Stella Mabry – a stunningly talented 13-year-old singer/songwriter from Owensboro, Kentucky – is this week’s guest on the award-winning PodcastOne series, “The Michael Harrison Interview.” At the tender age of 10, Stella was the victim of school bullying… but she did something about it. She wrote a song as a message to her tormentor titled, “Mean Girl,” and it proved to be a far more effective defense mechanism and diplomatic bridge than a nasty verbal or physical escalation of the problem. The power of music made a huge difference.
Stella’s parents had already recognized their daughter’s musical talent at an early age and gave her lessons and encouragement. But her dad was so taken with the quality of the anti-bullying song that he booked her into a local studio, recorded a rough demo and sent it to his old friend in Los Angeles. That old friend happened to be Les Garland – one of the most plugged in-pop media executives of the past half century – a brilliant radio programmer-turned-innovative-media-entrepreneur who, among his long list of achievements, co-founded MTV.

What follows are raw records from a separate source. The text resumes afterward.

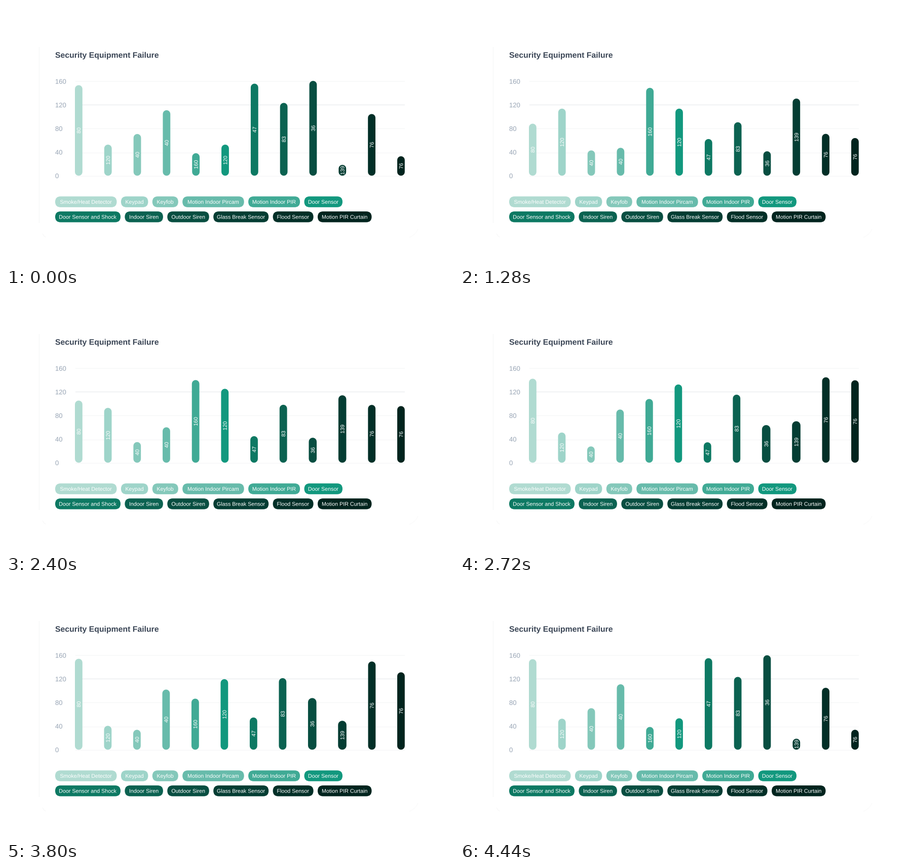
Write a matplotlib script that moves like this. It is 884x512 px and loops after 4480 ms.

```python
import numpy as np
import matplotlib.pyplot as plt
from matplotlib.animation import FuncAnimation
from matplotlib.patches import FancyBboxPatch, PathPatch
from matplotlib.textpath import TextPath
from matplotlib.transforms import Affine2D

W, H, DPI = 884, 512, 100
STEP, LOOP = 40, 4480
HOLD, MOVE = 500, 1000
PX = 72 / DPI
CAP = 0.716

COLORS = ["#b0dbd1", "#9ed4c9", "#84c8ba", "#67bbab", "#40aa95", "#12987e",
          "#0d7963", "#0b6251", "#084e41", "#043d33", "#022f27", "#01241e"]
VALUES = [80, 120, 40, 40, 160, 120, 47, 83, 36, 139, 76, 76]
NAMES = ["Smoke/Heat Detector", "Keypad", "Keyfob", "Motion Indoor Pircam",
         "Motion Indoor PIR", "Door Sensor", "Door Sensor and Shock",
         "Indoor Siren", "Outdoor Siren", "Glass Break Sensor",
         "Flood Sensor", "Motion PIR Curtain"]
PILL_WIDTHS = [121.5, 53.5, 51, 121.5, 102, 75.5,
               129, 75.5, 82.5, 109, 80, 106.5]

# Top edge of each bar in the three states
TOPS = np.array([
    [156.5, 274, 253, 206, 291, 274, 153.5, 191.5, 148, 314, 213.5, 297],
    [241, 195, 289, 288.5, 147.5, 195, 275, 234, 302.5, 168.5, 257, 257],
    [155.5, 291.5, 306, 219, 221.5, 178, 299, 194.5, 253, 270, 149, 156],
])
WIDTHS = np.full((3, 12), 14.8)
WIDTHS[2, 8:10] = 17
LEFT, RIGHT, BOTTOM = 136, 786.8, 335.5

fig = plt.figure(figsize=(W / DPI, H / DPI), dpi=DPI, facecolor="white")
ax = fig.add_axes([0, 0, 1, 1])
ax.set_xlim(0, W)
ax.set_ylim(H, 0)
ax.axis("off")


def place(patch, x, y, angle=0):
    flip = Affine2D().rotate_deg(angle).scale(1, -1).translate(x, y)
    patch.set_transform(flip + ax.transData)


def text(x, y, s, size, color, weight="normal", center=False):
    """Text on baseline y; centred text has its ink middle at (x, y)."""
    path = TextPath((0, 0), s, size=size,
                    prop={"family": "Liberation Sans", "weight": weight})
    if center:
        box = path.get_extents()
        shift = Affine2D().translate(-(box.x0 + box.x1) / 2, -CAP * size / 2)
        path = shift.transform_path(path)
    patch = PathPatch(path, fc=color, lw=0, zorder=4)
    ax.add_patch(patch)
    place(patch, x, y)
    return patch


def stroke(xs, ys, color, width, cap="butt", z=1):
    line, = ax.plot(xs, ys, color=color, lw=width * PX,
                    solid_capstyle=cap, zorder=z)
    line.set_snap(False)
    return line


def draw_card():
    stroke([65.5, 65.5], [81, 429], "#f4f5f5", 1)
    stroke([72, 74.5, 78], [450, 454, 457], "#f6f6f6", 1)
    a = np.linspace(0.3, 1.2, 12)
    stroke(786 + 28 * np.cos(a), 433 + 26 * np.sin(a), "#fafafa", 1)
    text(97, 102.3, "Security Equipment Failure", 15.8, "#3b4656", "bold")


def draw_axis():
    grid = [149, 195.5, 242.5, 290.5, 336.5]
    for k, y in enumerate(grid):
        strong = k == 1
        stroke([137, 787], [y, y], "#eceef0" if strong else "#f3f4f5",
               1.5 if strong else 1)
        text(97, 149 + 46.65 * k + 4.7, str(160 - 40 * k), 13.1, "#98a5b5")


def draw_legend():
    for row, top in enumerate([376.4, 406.1]):
        x = 97
        for k in range(6 * row, 6 * row + 6):
            w = PILL_WIDTHS[k]
            ax.add_patch(FancyBboxPatch(
                (x, top), w, 21.4, fc=COLORS[k], lw=0,
                boxstyle="round,pad=0,rounding_size=10.7"))
            text(x + w / 2, top + 10.7, NAMES[k], 10.7, "white", center=True)
            x += w + 8.4


draw_card()
draw_axis()
draw_legend()
bars = [stroke([0, 0], [0, 0], c, 1, "round", 3) for c in COLORS]
labels = [text(0, 0, str(v), 10.7, "white", center=True) for v in VALUES]

# cubic-bezier(.42, 0, .58, 1)
u = np.linspace(0, 1, 400)
CURVE_X = 1.26 * (1 - u) ** 2 * u + 1.74 * (1 - u) * u ** 2 + u ** 3
CURVE_Y = 3 * (1 - u) * u ** 2 + u ** 3


def ease(p):
    return np.interp(p, CURVE_X, CURVE_Y)


def update(i):
    state, local = divmod(i * STEP, HOLD + MOVE)
    p = ease((local - HOLD) / MOVE)
    after = (state + 1) % 3
    tops = TOPS[state] + (TOPS[after] - TOPS[state]) * p
    widths = WIDTHS[state] + (WIDTHS[after] - WIDTHS[state]) * p
    gap = (RIGHT - LEFT - widths.sum()) / 11
    centers = LEFT + np.cumsum(widths + gap) - gap - widths / 2
    for bar, label, x, top, w in zip(bars, labels, centers, tops, widths):
        bar.set_data([x, x], [top + w / 2, BOTTOM - w / 2])
        bar.set_linewidth(w * PX)
        place(label, x, (top + BOTTOM) / 2, 90)
    return bars + labels


anim = FuncAnimation(fig, update, frames=LOOP // STEP, interval=STEP,
                     repeat=True, repeat_delay=0)
plt.show()
```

Garland was so impressed by the song and its back story that he played it for a couple of his buddies in the LA music scene – Sasha Krivtsov and Paul Mirkovich from the famed NBC’s “The Voice” house-band. They loved it and agreed to record it with Stella in the renowned L.A. studio, Sound Factory. With Garland now serving as executive producer, the entire band with instruments in hand was in-studio to record the song as well as a number of other tracks written and performed by Stella. The track “Mean Girl” and its accompanying music video are being released TODAY (8/22). Check it out on YouTube at www.MeanGirlVideo.com.
Michael Harrison says, “Bullying is a major societal cancer with devastating impact. Although with us since the dawn of time – bullying is a worsening problem that torments so many of our children in this era of social media where there’s no relief from taunts, lies and cruelty 24/7 even at home – away from school or the playground. It can lead to depression, unspeakable violence, and teen suicide. I am gratified to be able to interview this young woman about this deeply important topic at such a key point in what could very well become a major musical career. She is authentic, talented and on a meaningful mission. I encourage my colleagues in talk media to book her as a back-to-school guest as soon as possible… before the music media world gobbles her up.” Harrison suggests that interested hosts and producers contact him directly at firstname.lastname@example.org.